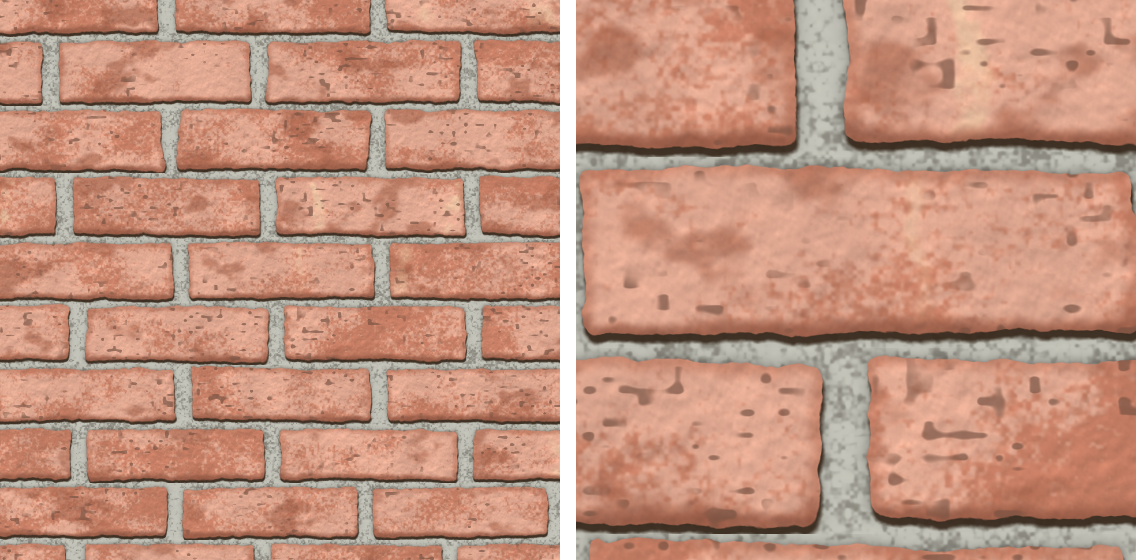
Left: the whole. Right: its middle third, enlarged.
A Shadertoy shader for this texture:

```glsl
const vec3 PALE_CLAY = vec3(0.88, 0.66, 0.57);
const vec3 CLAY = vec3(0.77, 0.49, 0.39);
const vec3 BURNT_CLAY = vec3(0.62, 0.36, 0.27);
const vec3 CREAM = vec3(0.92, 0.79, 0.65);
const vec3 PIT = vec3(0.45, 0.31, 0.25);
const vec3 SHADOW = vec3(0.21, 0.15, 0.10);
const vec3 MORTAR_LIGHT = vec3(0.76, 0.76, 0.72);
const vec3 MORTAR_DARK = vec3(0.57, 0.56, 0.52);

float hash(vec2 p) {
    vec3 q = fract(p.xyx * vec3(0.1031, 0.1030, 0.0973));
    q += dot(q, q.yzx + 33.33);
    return fract((q.x + q.y) * q.z);
}

float noise(vec2 p) {
    vec2 i = floor(p), f = fract(p);
    f = f * f * (3.0 - 2.0 * f);
    float low = mix(hash(i), hash(i + vec2(1, 0)), f.x);
    float high = mix(hash(i + vec2(0, 1)), hash(i + vec2(1, 1)), f.x);
    return mix(low, high, f.y);
}

float fbm(vec2 p) {
    float sum = 0.0, weight = 0.5;
    for (int octave = 0; octave < 4; octave++) {
        sum += weight * noise(p);
        p = mat2(1.6, 1.2, -1.2, 1.6) * p + 7.3;
        weight *= 0.5;
    }
    return sum / 0.9375;
}

// Depth of a bed joint below the top edge; courses shrink downwards
float jointDepth(float k) {
    return 0.0664 + k * (0.1247 - 0.00155 * k);
}

float courseCoord(float depth) {
    float a = 0.1247, b = 0.00155;
    return (a - sqrt(a * a - 4.0 * b * (depth - 0.0664))) / (2.0 * b);
}

// Hand-made brick: rounded box, slightly tilted, bowed and chipped
float brickDistance(vec2 p, vec2 halfSize, vec2 id) {
    float tilt = (hash(id + 3.1) - 0.5) * 0.025;
    float bow = (hash(id + 8.7) - 0.5) * 0.22;
    vec2 seed = id * 17.0;
    p.y += p.x * tilt + p.x * p.x * bow;
    p.x += p.y * (hash(id + 5.3) - 0.5) * 0.12;
    float radius = 0.007;
    vec2 q = abs(p) - halfSize + radius;
    float box = length(max(q, 0.0)) + min(max(q.x, q.y), 0.0) - radius;
    float wobble = (noise(p * 22.0 + seed) - 0.5) * 0.005;
    return box + wobble + (fbm(p * 75.0 + seed) - 0.5) * 0.006;
}

vec3 brickColor(vec2 p, vec2 halfSize, vec2 id, float d) {
    vec2 q = p + id * 5.71;
    float blotch = fbm(q * vec2(13.0, 19.0));
    float grain = noise(q * 210.0) * 0.6 + noise(q * 390.0) * 0.4;
    float tone = blotch + (grain - 0.5) * 0.55 + (hash(id + 1.9) - 0.5) * 0.25;
    vec3 color = mix(CLAY, PALE_CLAY, smoothstep(0.22, 0.62, tone));

    // Kiln bands, burnt stains and cream deposits
    float band = noise(vec2(q.x * 24.0 + 0.8 * blotch, id.y * 3.7));
    color *= 0.96 + 0.08 * band;
    float stain = smoothstep(0.57, 0.73, fbm(q * vec2(17.0, 24.0) + 31.0));
    color = mix(color, BURNT_CLAY, 0.55 * stain);
    float deposit = smoothstep(0.79, 0.93, band) * smoothstep(0.3, 0.6, fbm(q * 45.0));
    color = mix(color, CREAM, 0.65 * deposit * step(0.4, hash(id + 6.2)));

    // Ruddy worn rim, with the lower edge turned away from the light
    float rim = 1.0 - smoothstep(0.002, 0.013, -d + (blotch - 0.5) * 0.014);
    color = mix(color, CLAY * 0.96, 0.65 * rim);
    float underside = smoothstep(-0.55, -1.0, p.y / halfSize.y) * rim;
    color = mix(color, BURNT_CLAY * 0.85, 0.65 * underside);

    // Embossed surface and small elongated pits
    float slope = fbm(q * 85.0) - fbm((q + vec2(-0.001, 0.003)) * 85.0);
    color *= 1.0 + 0.32 * slope;
    float pits = smoothstep(0.75, 0.90, noise(q * vec2(95.0, 150.0) + 11.0));
    pits *= smoothstep(0.40, 0.62, fbm(q * 18.0 + 4.0));
    return mix(color, PIT, 0.65 * pits);
}

vec3 mortarColor(vec2 uv) {
    float grit = noise(uv * 230.0) * 0.55 + noise(uv * 410.0) * 0.45;
    float tone = 0.6 * grit + 0.4 * fbm(uv * 38.0);
    vec3 color = mix(MORTAR_DARK, MORTAR_LIGHT, smoothstep(0.24, 0.56, tone));
    return color * (0.97 + 0.06 * grit);
}

void mainImage(out vec4 fragColor, in vec2 fragCoord) {
    vec2 uv = fragCoord / iResolution.xy;
    float pixel = 1.0 / iResolution.y;

    // Running bond with gently drifting courses
    float k = floor(courseCoord(1.0 - uv.y));
    float course = k + 1.0;
    float top = jointDepth(k), bottom = jointDepth(k + 1.0);
    float pitch = 0.378 - 0.0048 * course;
    float anchor = mix(0.312, 0.477, mod(course, 2.0)) + 0.016 * sin((course - 2.8) * 0.6);
    float column = (uv.x - anchor) / pitch;
    vec2 id = vec2(floor(column), course) + 20.0;
    vec2 p = vec2((fract(column) - 0.5) * pitch, 0.5 * (top + bottom) - 1.0 + uv.y);
    vec2 halfSize = 0.5 * vec2(pitch, bottom - top) - vec2(0.0150, 0.0078);

    // Mortar, contact shade and cast shadow, then the brick
    float d = brickDistance(p, halfSize, id);
    float caster = brickDistance(p + vec2(-0.001, 0.0048), halfSize, id);
    vec3 color = mortarColor(uv);
    color *= 1.0 - 0.25 * exp(-max(d, 0.0) / 0.003);
    color = mix(color, SHADOW, 0.92 * (1.0 - smoothstep(-0.0015, 0.0020, caster)));
    float cover = 1.0 - smoothstep(-pixel, pixel, d);
    color = mix(color, brickColor(p, halfSize, id, d), cover);
    fragColor = vec4(color, 1.0);
}
```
----------------------------------------
__ACTION ITEM__.
Without any pictures, output the entries above exactly as they appear.

__TASK RESULT__.
Left: the whole. Right: its middle third, enlarged.
A Shadertoy shader for this texture:

```glsl
const vec3 PALE_CLAY = vec3(0.88, 0.66, 0.57);
const vec3 CLAY = vec3(0.77, 0.49, 0.39);
const vec3 BURNT_CLAY = vec3(0.62, 0.36, 0.27);
const vec3 CREAM = vec3(0.92, 0.79, 0.65);
const vec3 PIT = vec3(0.45, 0.31, 0.25);
const vec3 SHADOW = vec3(0.21, 0.15, 0.10);
const vec3 MORTAR_LIGHT = vec3(0.76, 0.76, 0.72);
const vec3 MORTAR_DARK = vec3(0.57, 0.56, 0.52);

float hash(vec2 p) {
    vec3 q = fract(p.xyx * vec3(0.1031, 0.1030, 0.0973));
    q += dot(q, q.yzx + 33.33);
    return fract((q.x + q.y) * q.z);
}

float noise(vec2 p) {
    vec2 i = floor(p), f = fract(p);
    f = f * f * (3.0 - 2.0 * f);
    float low = mix(hash(i), hash(i + vec2(1, 0)), f.x);
    float high = mix(hash(i + vec2(0, 1)), hash(i + vec2(1, 1)), f.x);
    return mix(low, high, f.y);
}

float fbm(vec2 p) {
    float sum = 0.0, weight = 0.5;
    for (int octave = 0; octave < 4; octave++) {
        sum += weight * noise(p);
        p = mat2(1.6, 1.2, -1.2, 1.6) * p + 7.3;
        weight *= 0.5;
    }
    return sum / 0.9375;
}

// Depth of a bed joint below the top edge; courses shrink downwards
float jointDepth(float k) {
    return 0.0664 + k * (0.1247 - 0.00155 * k);
}

float courseCoord(float depth) {
    float a = 0.1247, b = 0.00155;
    return (a - sqrt(a * a - 4.0 * b * (depth - 0.0664))) / (2.0 * b);
}

// Hand-made brick: rounded box, slightly tilted, bowed and chipped
float brickDistance(vec2 p, vec2 halfSize, vec2 id) {
    float tilt = (hash(id + 3.1) - 0.5) * 0.025;
    float bow = (hash(id + 8.7) - 0.5) * 0.22;
    vec2 seed = id * 17.0;
    p.y += p.x * tilt + p.x * p.x * bow;
    p.x += p.y * (hash(id + 5.3) - 0.5) * 0.12;
    float radius = 0.007;
    vec2 q = abs(p) - halfSize + radius;
    float box = length(max(q, 0.0)) + min(max(q.x, q.y), 0.0) - radius;
    float wobble = (noise(p * 22.0 + seed) - 0.5) * 0.005;
    return box + wobble + (fbm(p * 75.0 + seed) - 0.5) * 0.006;
}

vec3 brickColor(vec2 p, vec2 halfSize, vec2 id, float d) {
    vec2 q = p + id * 5.71;
    float blotch = fbm(q * vec2(13.0, 19.0));
    float grain = noise(q * 210.0) * 0.6 + noise(q * 390.0) * 0.4;
    float tone = blotch + (grain - 0.5) * 0.55 + (hash(id + 1.9) - 0.5) * 0.25;
    vec3 color = mix(CLAY, PALE_CLAY, smoothstep(0.22, 0.62, tone));

    // Kiln bands, burnt stains and cream deposits
    float band = noise(vec2(q.x * 24.0 + 0.8 * blotch, id.y * 3.7));
    color *= 0.96 + 0.08 * band;
    float stain = smoothstep(0.57, 0.73, fbm(q * vec2(17.0, 24.0) + 31.0));
    color = mix(color, BURNT_CLAY, 0.55 * stain);
    float deposit = smoothstep(0.79, 0.93, band) * smoothstep(0.3, 0.6, fbm(q * 45.0));
    color = mix(color, CREAM, 0.65 * deposit * step(0.4, hash(id + 6.2)));

    // Ruddy worn rim, with the lower edge turned away from the light
    float rim = 1.0 - smoothstep(0.002, 0.013, -d + (blotch - 0.5) * 0.014);
    color = mix(color, CLAY * 0.96, 0.65 * rim);
    float underside = smoothstep(-0.55, -1.0, p.y / halfSize.y) * rim;
    color = mix(color, BURNT_CLAY * 0.85, 0.65 * underside);

    // Embossed surface and small elongated pits
    float slope = fbm(q * 85.0) - fbm((q + vec2(-0.001, 0.003)) * 85.0);
    color *= 1.0 + 0.32 * slope;
    float pits = smoothstep(0.75, 0.90, noise(q * vec2(95.0, 150.0) + 11.0));
    pits *= smoothstep(0.40, 0.62, fbm(q * 18.0 + 4.0));
    return mix(color, PIT, 0.65 * pits);
}

vec3 mortarColor(vec2 uv) {
    float grit = noise(uv * 230.0) * 0.55 + noise(uv * 410.0) * 0.45;
    float tone = 0.6 * grit + 0.4 * fbm(uv * 38.0);
    vec3 color = mix(MORTAR_DARK, MORTAR_LIGHT, smoothstep(0.24, 0.56, tone));
    return color * (0.97 + 0.06 * grit);
}

void mainImage(out vec4 fragColor, in vec2 fragCoord) {
    vec2 uv = fragCoord / iResolution.xy;
    float pixel = 1.0 / iResolution.y;

    // Running bond with gently drifting courses
    float k = floor(courseCoord(1.0 - uv.y));
    float course = k + 1.0;
    float top = jointDepth(k), bottom = jointDepth(k + 1.0);
    float pitch = 0.378 - 0.0048 * course;
    float anchor = mix(0.312, 0.477, mod(course, 2.0)) + 0.016 * sin((course - 2.8) * 0.6);
    float column = (uv.x - anchor) / pitch;
    vec2 id = vec2(floor(column), course) + 20.0;
    vec2 p = vec2((fract(column) - 0.5) * pitch, 0.5 * (top + bottom) - 1.0 + uv.y);
    vec2 halfSize = 0.5 * vec2(pitch, bottom - top) - vec2(0.0150, 0.0078);

    // Mortar, contact shade and cast shadow, then the brick
    float d = brickDistance(p, halfSize, id);
    float caster = brickDistance(p + vec2(-0.001, 0.0048), halfSize, id);
    vec3 color = mortarColor(uv);
    color *= 1.0 - 0.25 * exp(-max(d, 0.0) / 0.003);
    color = mix(color, SHADOW, 0.92 * (1.0 - smoothstep(-0.0015, 0.0020, caster)));
    float cover = 1.0 - smoothstep(-pixel, pixel, d);
    color = mix(color, brickColor(p, halfSize, id, d), cover);
    fragColor = vec4(color, 1.0);
}
```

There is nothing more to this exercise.